[INPUT DATA]

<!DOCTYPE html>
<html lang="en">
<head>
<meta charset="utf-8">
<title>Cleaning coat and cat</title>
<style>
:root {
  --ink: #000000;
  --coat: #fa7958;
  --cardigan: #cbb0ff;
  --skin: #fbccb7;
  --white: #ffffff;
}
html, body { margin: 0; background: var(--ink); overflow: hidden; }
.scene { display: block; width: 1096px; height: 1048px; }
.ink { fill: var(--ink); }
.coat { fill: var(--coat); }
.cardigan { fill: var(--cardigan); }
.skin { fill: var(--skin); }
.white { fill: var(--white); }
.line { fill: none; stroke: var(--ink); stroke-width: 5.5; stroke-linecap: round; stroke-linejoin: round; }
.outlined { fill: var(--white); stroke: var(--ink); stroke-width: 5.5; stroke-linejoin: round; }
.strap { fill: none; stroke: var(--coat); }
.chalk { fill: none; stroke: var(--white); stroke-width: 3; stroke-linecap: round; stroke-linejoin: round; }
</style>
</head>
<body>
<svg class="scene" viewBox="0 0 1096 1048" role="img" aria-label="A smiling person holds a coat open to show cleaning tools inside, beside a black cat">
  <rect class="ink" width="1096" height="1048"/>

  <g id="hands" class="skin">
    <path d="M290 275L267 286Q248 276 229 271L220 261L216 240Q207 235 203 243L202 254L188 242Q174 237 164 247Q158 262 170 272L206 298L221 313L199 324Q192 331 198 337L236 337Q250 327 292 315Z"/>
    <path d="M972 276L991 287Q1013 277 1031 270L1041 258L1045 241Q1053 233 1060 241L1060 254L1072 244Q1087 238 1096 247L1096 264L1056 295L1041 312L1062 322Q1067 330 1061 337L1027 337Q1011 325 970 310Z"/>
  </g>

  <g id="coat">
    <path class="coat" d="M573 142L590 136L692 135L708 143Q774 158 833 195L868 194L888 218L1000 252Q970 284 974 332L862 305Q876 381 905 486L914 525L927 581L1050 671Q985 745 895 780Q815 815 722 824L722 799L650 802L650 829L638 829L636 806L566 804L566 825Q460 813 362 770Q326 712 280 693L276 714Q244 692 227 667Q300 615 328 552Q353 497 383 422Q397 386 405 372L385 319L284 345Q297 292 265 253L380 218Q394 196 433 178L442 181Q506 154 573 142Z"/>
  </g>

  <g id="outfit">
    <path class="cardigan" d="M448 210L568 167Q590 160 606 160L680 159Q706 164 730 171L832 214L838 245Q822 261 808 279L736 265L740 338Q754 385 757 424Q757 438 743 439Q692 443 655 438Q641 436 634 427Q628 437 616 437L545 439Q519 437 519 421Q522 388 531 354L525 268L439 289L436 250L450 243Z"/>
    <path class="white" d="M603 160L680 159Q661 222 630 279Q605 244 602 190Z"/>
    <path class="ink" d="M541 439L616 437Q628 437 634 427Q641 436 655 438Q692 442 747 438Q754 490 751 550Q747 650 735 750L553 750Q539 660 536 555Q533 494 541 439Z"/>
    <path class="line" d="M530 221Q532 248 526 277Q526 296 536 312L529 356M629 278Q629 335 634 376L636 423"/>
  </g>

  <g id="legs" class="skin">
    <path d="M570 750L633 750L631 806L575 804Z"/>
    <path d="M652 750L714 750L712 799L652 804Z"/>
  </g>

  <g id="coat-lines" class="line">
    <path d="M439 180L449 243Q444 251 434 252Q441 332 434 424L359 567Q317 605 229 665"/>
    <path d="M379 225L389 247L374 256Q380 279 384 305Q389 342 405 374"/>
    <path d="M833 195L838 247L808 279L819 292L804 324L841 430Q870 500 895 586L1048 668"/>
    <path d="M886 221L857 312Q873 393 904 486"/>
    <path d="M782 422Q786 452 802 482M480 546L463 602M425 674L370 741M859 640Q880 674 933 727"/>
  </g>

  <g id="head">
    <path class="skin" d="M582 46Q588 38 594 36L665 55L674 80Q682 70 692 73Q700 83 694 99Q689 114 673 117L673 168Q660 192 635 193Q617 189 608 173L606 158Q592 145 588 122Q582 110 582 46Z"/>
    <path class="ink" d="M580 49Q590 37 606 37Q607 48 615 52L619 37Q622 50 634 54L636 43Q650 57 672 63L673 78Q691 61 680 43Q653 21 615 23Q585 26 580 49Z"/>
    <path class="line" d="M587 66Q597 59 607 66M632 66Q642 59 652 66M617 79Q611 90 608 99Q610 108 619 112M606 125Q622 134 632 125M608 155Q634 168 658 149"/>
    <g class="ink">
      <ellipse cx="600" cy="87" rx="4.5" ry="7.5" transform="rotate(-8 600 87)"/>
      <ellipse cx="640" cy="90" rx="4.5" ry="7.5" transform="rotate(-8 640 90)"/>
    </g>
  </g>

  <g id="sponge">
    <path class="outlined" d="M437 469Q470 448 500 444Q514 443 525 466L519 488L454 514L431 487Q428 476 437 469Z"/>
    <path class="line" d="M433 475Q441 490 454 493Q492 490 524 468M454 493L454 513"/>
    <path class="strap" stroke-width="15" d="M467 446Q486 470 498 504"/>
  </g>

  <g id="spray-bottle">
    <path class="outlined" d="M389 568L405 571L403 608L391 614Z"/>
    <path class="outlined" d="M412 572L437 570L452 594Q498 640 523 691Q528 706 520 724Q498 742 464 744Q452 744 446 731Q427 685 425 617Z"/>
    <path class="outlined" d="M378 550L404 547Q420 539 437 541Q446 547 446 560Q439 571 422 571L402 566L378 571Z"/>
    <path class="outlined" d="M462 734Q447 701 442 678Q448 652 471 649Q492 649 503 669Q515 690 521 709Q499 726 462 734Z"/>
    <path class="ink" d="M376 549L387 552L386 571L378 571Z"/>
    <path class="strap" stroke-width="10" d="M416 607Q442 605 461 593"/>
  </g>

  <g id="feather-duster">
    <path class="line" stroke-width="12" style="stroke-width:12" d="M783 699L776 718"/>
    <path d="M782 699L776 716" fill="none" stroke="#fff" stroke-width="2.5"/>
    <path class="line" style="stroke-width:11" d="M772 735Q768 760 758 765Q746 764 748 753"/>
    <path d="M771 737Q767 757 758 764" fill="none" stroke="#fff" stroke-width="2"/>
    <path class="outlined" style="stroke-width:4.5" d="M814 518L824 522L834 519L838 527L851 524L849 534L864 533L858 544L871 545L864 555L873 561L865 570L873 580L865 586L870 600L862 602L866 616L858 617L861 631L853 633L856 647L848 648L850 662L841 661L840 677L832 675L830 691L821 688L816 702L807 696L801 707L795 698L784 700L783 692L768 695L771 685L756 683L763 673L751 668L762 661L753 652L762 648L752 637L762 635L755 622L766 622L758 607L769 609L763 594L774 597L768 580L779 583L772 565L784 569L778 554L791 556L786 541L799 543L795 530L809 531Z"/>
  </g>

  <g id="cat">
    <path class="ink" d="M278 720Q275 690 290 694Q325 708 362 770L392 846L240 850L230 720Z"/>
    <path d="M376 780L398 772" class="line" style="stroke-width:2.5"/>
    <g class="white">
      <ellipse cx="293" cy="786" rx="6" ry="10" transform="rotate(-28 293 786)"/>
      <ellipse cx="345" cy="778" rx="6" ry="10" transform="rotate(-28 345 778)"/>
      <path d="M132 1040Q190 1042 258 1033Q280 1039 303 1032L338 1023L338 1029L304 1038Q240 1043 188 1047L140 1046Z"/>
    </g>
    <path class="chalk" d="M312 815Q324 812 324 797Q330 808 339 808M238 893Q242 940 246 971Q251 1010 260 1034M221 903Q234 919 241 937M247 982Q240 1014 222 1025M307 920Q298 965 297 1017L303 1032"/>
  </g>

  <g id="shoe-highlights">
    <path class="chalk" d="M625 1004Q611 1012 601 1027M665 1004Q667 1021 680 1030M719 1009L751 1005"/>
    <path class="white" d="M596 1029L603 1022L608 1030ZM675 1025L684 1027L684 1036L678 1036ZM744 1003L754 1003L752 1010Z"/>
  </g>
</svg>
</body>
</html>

[/INPUT DATA]

● PROBLEM TO WORK ON
Find each line above that contains "skin", and copy those lines.

● REPLY
  --skin: #fbccb7;
.skin { fill: var(--skin); }
  <g id="hands" class="skin">
  <g id="legs" class="skin">
    <path class="skin" d="M582 46Q588 38 594 36L665 55L674 80Q682 70 692 73Q700 83 694 99Q689 114 673 117L673 168Q660 192 635 193Q617 189 608 173L606 158Q592 145 588 122Q582 110 582 46Z"/>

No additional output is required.